- Data supplied -
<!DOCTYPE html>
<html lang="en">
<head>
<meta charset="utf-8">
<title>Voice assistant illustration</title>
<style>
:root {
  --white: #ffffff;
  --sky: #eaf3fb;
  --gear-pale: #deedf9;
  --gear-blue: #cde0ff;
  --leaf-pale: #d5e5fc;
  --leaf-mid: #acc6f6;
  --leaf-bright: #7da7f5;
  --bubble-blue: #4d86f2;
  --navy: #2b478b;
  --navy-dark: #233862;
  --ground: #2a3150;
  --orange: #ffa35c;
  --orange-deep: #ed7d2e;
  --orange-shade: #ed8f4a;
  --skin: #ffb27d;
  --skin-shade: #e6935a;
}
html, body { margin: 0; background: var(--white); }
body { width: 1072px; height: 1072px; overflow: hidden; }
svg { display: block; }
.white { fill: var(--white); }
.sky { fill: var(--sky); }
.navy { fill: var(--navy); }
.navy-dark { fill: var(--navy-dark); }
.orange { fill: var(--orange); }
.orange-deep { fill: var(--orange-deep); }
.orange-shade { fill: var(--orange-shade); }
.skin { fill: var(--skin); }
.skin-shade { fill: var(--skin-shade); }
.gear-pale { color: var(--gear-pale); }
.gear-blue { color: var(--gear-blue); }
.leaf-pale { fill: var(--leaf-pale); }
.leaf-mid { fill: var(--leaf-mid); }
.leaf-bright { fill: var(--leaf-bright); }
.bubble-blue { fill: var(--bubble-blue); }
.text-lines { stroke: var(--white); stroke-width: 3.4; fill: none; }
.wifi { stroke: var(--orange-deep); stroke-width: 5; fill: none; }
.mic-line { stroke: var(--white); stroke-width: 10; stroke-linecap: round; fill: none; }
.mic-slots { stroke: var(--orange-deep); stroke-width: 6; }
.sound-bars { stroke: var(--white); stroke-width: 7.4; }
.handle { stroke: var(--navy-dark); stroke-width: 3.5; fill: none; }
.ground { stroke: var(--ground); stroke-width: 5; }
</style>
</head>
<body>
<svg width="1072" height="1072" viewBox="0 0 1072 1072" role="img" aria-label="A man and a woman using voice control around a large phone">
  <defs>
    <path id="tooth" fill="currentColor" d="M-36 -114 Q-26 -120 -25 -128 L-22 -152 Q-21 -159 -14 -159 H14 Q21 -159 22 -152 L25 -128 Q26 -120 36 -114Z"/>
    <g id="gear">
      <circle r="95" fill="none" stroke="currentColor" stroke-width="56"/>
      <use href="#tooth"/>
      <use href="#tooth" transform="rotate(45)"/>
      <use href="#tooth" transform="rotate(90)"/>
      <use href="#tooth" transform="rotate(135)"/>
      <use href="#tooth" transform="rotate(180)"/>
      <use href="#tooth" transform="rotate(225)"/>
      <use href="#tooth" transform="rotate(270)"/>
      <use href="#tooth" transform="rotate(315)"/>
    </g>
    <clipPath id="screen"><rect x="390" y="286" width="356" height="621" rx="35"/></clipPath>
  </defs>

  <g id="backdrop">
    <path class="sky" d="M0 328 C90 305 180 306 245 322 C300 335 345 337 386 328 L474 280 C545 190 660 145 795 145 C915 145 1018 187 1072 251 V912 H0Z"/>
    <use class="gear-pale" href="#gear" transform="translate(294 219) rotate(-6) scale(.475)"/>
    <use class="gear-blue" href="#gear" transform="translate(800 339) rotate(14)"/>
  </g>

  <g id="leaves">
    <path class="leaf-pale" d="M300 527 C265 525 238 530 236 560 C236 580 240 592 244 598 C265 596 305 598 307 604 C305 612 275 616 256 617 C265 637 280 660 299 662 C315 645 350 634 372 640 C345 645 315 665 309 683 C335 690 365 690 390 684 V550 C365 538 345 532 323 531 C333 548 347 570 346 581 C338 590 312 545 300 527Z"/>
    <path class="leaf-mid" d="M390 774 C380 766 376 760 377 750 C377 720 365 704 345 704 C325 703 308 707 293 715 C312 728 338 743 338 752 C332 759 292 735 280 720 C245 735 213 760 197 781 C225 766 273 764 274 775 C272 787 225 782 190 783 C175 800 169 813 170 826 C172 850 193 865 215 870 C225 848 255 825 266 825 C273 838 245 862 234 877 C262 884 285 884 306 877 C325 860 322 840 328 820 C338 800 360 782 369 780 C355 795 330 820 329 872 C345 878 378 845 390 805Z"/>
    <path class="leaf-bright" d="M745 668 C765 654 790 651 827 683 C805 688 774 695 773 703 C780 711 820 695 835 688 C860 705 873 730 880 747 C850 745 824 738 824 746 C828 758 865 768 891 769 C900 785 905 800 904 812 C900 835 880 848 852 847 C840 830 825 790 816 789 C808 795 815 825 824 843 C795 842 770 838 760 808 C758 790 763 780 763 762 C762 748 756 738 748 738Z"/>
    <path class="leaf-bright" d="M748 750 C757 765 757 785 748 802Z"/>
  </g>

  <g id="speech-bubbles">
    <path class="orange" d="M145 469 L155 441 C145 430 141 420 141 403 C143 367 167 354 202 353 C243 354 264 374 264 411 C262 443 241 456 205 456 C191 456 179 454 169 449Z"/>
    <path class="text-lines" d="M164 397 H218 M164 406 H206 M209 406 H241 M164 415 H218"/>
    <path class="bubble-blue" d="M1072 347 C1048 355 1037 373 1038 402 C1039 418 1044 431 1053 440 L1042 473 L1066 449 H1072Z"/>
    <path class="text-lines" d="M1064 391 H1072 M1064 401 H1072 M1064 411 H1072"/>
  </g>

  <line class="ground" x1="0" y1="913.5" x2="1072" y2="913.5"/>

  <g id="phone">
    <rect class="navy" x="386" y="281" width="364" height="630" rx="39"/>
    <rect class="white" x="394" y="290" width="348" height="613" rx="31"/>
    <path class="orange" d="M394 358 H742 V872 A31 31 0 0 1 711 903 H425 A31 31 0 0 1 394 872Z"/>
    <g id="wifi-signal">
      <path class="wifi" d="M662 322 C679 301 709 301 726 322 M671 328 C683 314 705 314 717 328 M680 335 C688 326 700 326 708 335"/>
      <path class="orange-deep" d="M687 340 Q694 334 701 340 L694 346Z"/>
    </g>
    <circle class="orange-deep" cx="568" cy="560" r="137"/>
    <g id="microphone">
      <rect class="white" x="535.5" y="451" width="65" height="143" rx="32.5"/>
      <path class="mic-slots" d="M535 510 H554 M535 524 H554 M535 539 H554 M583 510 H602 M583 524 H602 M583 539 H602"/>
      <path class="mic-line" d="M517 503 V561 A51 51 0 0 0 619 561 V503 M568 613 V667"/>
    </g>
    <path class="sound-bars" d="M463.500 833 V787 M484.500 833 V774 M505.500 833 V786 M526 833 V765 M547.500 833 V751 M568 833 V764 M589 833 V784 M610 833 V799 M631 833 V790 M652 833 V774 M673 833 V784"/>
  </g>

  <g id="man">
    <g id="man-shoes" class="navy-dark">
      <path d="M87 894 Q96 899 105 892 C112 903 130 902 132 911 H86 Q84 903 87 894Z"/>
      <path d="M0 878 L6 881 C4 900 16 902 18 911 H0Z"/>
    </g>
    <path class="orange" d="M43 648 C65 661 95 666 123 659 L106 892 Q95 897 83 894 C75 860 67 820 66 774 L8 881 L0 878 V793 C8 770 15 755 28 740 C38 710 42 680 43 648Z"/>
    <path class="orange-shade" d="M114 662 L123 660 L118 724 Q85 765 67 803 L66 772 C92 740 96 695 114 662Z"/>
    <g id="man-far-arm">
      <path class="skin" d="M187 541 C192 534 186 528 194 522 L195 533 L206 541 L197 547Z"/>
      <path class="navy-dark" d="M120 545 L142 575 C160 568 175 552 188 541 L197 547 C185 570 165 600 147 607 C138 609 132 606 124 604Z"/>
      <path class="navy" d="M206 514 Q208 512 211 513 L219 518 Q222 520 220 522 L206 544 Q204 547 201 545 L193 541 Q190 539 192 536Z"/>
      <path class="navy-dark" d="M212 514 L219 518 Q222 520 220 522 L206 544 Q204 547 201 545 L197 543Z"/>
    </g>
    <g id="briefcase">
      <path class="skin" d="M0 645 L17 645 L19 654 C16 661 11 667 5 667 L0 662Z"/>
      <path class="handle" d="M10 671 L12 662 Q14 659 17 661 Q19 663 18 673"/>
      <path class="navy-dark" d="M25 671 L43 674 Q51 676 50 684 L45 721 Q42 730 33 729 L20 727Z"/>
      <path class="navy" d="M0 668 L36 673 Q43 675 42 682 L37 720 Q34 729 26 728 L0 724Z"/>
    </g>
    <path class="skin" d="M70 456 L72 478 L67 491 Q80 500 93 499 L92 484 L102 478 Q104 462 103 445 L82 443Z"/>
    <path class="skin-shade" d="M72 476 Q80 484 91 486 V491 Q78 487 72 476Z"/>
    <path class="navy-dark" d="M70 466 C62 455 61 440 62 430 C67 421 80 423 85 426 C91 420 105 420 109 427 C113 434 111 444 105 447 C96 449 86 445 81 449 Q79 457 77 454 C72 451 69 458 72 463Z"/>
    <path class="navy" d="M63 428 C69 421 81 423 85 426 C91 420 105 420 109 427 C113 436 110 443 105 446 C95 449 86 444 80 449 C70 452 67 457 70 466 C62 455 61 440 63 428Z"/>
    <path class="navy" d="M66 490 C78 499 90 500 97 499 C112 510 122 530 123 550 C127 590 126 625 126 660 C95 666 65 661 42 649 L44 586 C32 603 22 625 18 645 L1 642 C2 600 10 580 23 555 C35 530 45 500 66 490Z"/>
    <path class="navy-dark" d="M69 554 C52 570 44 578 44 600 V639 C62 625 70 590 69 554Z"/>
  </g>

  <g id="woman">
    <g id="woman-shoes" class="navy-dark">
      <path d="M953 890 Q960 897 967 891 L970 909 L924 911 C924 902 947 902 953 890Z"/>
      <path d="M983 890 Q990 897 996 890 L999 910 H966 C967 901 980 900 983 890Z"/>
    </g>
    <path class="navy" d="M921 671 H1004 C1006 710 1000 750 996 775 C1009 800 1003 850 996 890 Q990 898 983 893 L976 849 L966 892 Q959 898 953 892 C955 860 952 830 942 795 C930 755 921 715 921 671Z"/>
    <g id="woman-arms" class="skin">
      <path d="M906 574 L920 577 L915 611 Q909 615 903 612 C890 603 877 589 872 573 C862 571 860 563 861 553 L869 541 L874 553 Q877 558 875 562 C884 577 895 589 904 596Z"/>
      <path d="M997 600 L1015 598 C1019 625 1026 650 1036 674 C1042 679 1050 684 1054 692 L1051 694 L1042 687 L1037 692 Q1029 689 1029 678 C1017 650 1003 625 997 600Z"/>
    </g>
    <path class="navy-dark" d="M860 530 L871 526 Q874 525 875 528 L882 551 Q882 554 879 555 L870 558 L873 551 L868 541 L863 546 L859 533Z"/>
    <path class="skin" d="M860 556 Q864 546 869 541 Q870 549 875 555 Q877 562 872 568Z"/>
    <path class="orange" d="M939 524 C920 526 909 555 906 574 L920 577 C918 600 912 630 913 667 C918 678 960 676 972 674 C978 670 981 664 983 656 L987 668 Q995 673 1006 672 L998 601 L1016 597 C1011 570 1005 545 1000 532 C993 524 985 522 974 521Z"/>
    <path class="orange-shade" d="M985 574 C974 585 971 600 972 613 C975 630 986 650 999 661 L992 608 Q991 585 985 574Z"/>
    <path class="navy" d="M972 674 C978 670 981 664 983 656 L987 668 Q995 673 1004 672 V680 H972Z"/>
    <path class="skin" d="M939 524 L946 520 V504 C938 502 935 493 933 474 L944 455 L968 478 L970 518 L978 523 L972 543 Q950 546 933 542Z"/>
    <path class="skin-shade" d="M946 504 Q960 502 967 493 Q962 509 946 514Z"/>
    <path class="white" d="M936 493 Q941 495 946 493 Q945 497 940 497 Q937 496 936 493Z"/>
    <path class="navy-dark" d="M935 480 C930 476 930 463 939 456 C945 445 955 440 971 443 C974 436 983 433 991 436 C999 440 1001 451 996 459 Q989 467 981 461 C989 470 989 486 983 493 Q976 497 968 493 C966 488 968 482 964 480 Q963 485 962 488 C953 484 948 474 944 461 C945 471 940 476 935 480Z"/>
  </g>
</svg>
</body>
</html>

- What this task involves -
From the data above, show each line that contains "woman".

- Exercise answer -
<svg width="1072" height="1072" viewBox="0 0 1072 1072" role="img" aria-label="A man and a woman using voice control around a large phone">
  <g id="woman">
    <g id="woman-shoes" class="navy-dark">
    <g id="woman-arms" class="skin">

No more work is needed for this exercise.